And that's just the top of it. Throw in a raft of dropped passes -- Gronkowski and Brandon Tate were particularly butter-fingered -- the Pats' inability to stop Cleveland's bowling-ball fullback, Peyton Hills (29 carries, 184 yards), a worse-than-the-stats-make-it-look performance by Tom Brady (19-of-36, 224 yards, 2 TDs), and you had a road disaster indisguishable from many of the Patriots' away-from-Gillette efforts of 2009 . . . except that, unlike '09, they didn't give it up at the end. This one started early.
How early?
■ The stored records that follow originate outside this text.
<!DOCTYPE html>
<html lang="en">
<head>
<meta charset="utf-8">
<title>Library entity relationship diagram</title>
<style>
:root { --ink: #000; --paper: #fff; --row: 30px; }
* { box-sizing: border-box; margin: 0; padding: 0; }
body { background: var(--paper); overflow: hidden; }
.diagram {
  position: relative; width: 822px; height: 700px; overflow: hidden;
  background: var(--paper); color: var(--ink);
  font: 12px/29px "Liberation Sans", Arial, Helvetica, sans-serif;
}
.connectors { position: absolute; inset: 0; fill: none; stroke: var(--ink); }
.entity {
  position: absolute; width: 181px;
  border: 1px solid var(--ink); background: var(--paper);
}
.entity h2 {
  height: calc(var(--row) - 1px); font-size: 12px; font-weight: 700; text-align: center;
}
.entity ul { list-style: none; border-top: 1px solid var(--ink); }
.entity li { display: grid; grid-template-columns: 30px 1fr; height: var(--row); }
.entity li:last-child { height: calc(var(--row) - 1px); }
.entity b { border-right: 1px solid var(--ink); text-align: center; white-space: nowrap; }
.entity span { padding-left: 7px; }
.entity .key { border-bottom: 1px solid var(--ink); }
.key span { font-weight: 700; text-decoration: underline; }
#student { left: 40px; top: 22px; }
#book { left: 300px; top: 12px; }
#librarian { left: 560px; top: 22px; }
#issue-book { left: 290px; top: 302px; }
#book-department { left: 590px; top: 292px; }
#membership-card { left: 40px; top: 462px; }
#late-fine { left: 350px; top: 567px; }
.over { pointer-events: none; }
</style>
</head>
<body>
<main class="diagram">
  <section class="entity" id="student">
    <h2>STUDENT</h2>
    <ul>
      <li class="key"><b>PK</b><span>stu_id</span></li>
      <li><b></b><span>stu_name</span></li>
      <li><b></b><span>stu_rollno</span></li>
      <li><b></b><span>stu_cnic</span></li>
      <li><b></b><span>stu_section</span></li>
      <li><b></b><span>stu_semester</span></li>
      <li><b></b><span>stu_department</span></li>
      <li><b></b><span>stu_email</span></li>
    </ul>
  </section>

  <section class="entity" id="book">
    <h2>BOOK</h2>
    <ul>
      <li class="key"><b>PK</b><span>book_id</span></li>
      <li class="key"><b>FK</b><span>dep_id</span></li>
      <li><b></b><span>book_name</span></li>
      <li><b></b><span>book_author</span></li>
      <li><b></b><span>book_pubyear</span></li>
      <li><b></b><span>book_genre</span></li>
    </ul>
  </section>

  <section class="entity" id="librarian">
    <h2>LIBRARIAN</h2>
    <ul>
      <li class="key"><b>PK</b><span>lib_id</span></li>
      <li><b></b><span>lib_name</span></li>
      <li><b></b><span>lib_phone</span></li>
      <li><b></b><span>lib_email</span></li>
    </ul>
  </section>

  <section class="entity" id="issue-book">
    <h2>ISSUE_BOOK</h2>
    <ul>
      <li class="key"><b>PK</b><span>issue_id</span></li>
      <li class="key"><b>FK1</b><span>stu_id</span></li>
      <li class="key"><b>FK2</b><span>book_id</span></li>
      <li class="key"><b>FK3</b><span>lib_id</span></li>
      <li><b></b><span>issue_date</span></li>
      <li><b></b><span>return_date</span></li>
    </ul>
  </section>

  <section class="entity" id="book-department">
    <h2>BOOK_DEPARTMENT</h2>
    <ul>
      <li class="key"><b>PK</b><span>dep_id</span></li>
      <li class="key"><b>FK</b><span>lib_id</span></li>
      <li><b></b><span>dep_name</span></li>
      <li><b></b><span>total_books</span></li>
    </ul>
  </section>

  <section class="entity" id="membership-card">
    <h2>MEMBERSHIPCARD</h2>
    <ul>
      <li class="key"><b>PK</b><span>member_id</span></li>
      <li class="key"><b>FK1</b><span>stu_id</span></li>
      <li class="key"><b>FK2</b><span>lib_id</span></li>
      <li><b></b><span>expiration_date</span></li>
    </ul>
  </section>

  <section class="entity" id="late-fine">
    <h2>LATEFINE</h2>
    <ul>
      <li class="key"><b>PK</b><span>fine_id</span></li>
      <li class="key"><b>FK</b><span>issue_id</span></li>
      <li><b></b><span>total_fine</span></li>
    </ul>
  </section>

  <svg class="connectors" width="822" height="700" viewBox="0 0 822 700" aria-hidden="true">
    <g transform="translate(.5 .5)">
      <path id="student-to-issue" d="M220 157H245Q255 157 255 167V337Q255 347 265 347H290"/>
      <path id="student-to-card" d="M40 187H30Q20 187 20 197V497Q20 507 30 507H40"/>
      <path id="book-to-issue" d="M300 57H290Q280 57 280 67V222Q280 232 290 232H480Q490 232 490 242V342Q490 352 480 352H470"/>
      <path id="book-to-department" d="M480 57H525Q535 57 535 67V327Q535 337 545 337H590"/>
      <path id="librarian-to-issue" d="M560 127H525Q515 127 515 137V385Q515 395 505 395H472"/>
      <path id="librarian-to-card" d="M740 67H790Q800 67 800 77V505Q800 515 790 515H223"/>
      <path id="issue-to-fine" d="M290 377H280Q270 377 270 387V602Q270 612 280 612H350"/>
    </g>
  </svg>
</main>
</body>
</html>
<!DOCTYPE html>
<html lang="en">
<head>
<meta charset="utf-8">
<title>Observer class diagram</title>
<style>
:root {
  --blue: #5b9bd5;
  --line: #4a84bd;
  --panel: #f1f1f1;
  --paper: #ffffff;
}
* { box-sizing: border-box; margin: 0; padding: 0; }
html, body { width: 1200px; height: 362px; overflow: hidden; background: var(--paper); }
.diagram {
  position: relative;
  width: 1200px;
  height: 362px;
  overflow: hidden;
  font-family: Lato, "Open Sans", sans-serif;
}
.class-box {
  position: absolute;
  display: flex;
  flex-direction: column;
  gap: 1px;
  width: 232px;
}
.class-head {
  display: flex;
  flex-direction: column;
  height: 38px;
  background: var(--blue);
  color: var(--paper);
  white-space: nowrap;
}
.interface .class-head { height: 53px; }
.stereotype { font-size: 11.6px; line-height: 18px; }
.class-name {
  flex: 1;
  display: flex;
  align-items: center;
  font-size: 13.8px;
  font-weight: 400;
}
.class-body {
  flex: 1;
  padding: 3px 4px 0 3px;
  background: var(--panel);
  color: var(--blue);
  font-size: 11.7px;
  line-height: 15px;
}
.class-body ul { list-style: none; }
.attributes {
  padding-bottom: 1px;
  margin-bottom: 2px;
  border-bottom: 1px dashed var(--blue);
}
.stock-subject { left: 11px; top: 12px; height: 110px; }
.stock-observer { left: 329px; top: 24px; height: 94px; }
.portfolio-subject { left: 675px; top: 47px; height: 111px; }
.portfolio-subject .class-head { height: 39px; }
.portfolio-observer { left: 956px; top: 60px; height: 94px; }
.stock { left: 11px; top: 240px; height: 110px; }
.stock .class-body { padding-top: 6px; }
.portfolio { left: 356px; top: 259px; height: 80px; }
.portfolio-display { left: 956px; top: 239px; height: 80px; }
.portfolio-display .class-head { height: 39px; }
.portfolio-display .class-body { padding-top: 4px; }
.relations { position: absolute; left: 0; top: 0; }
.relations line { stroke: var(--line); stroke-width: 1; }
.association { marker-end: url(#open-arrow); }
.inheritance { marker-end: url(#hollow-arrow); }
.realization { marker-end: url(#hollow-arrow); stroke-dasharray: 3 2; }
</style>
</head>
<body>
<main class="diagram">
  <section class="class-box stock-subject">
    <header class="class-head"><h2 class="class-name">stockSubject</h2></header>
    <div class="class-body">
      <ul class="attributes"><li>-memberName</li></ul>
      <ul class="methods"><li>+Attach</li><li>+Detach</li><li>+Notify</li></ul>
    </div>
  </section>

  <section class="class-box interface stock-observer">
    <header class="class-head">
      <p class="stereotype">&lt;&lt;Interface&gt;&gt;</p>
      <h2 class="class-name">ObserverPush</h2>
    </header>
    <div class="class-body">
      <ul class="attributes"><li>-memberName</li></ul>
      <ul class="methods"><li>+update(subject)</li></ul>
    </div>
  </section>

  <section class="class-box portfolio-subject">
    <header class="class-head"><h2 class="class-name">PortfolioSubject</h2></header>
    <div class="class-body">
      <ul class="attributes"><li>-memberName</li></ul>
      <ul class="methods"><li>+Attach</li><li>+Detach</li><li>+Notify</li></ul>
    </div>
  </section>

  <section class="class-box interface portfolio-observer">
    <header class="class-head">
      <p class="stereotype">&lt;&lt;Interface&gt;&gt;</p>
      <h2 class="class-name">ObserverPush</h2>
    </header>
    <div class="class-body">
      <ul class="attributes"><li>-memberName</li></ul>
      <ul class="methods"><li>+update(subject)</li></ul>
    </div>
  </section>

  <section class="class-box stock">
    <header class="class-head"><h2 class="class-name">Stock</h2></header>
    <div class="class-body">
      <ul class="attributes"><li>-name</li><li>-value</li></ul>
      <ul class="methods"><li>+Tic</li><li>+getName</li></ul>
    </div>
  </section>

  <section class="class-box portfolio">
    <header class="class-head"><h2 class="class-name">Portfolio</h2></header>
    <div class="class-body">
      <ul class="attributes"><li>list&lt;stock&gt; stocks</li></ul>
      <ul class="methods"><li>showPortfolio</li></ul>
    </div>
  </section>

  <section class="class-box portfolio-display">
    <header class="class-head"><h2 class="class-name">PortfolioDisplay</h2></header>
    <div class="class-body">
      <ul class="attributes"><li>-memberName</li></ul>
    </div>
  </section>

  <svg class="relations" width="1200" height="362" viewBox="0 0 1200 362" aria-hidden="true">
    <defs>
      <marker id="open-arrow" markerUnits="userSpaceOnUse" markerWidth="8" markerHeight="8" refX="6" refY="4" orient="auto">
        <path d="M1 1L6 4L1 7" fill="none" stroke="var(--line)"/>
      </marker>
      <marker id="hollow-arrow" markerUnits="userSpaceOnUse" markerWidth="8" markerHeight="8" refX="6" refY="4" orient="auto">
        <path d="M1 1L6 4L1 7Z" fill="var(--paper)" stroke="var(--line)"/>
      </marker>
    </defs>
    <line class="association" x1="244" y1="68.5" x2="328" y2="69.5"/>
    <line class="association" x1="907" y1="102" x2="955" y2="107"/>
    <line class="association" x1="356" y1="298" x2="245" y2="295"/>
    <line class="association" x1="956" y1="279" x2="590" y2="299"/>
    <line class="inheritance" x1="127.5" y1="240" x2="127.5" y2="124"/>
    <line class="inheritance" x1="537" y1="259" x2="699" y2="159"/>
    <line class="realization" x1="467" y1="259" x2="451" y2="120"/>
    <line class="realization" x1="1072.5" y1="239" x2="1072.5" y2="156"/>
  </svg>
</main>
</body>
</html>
Try a 21-yard pass from McCoy to Mohamed Massaquoi on the game's first play, followed by a setting-the-tone 18-yard run from Hillis that had the Browns on the New England 24. The drive stalled and the Browns had to settle for a 38-yard field goal by Phil Dawson and a 3-0 lead.
But any momentum the Pats may have garnered from that stop was gone in the time it took for Gronkowski and Morris to mess up the ensuing kickoff and for the Browns to recover on the New England 19. A 17-yard pass from McCoy to Evan Moore moved it to the 2, and Hillis scored on the next play for a 10-0 lead.
The Patriots were held to 21 offensive yards in the first quarter, but came alive with an 11-play, 79-yard drive that was capped by a one-yard, Brady-to-Aaron Hernandez pass that made it 10-7 in the second. The Browns, however, responded with a 60-yard scoring drive of their own, going ahead 17-7 on an 11-yard run off the wildcat by Chansi Stuckey.
The Pats' last chance to get back in the game ended when Gronkowski had the ball stripped out of his hands on the Cleveland 2 with 20 seconds left in the half, ending a long drive that, had it ended in a touchdown, would have cut Cleveland's lead to 17-14. Instead the half ended 17-7, the Pats had to punt on their first possession of the third quarter, and McCoy put it away by engineering a 72-yard drive that he capped with a 12-yard scramble for a touchdwn that made it 24-7.
The teams then traded touchdowns, with the Pats scoring on a two-yard Brady-to-Hernandez pass and the Browns on a 35-yard run by Hillis.
The good news for the Patriots? Well, the Jets were losing for most of the day, so it looked as New England might have been able to maintain its one-game lead in the AFC East. But even that fell through, as New York rallied, tied the game on a field goal on the last play of regulation, and won it on a field goal in overtime. So New York and New England are tied again . . . and, since the Jets a) beat the Patriots head-to-head and b) have only one conference loss to the Pats' two, New York has several tie-breaking edges, as well.
The bad news? Everything else.
Art Martone can be reached at email@example.com.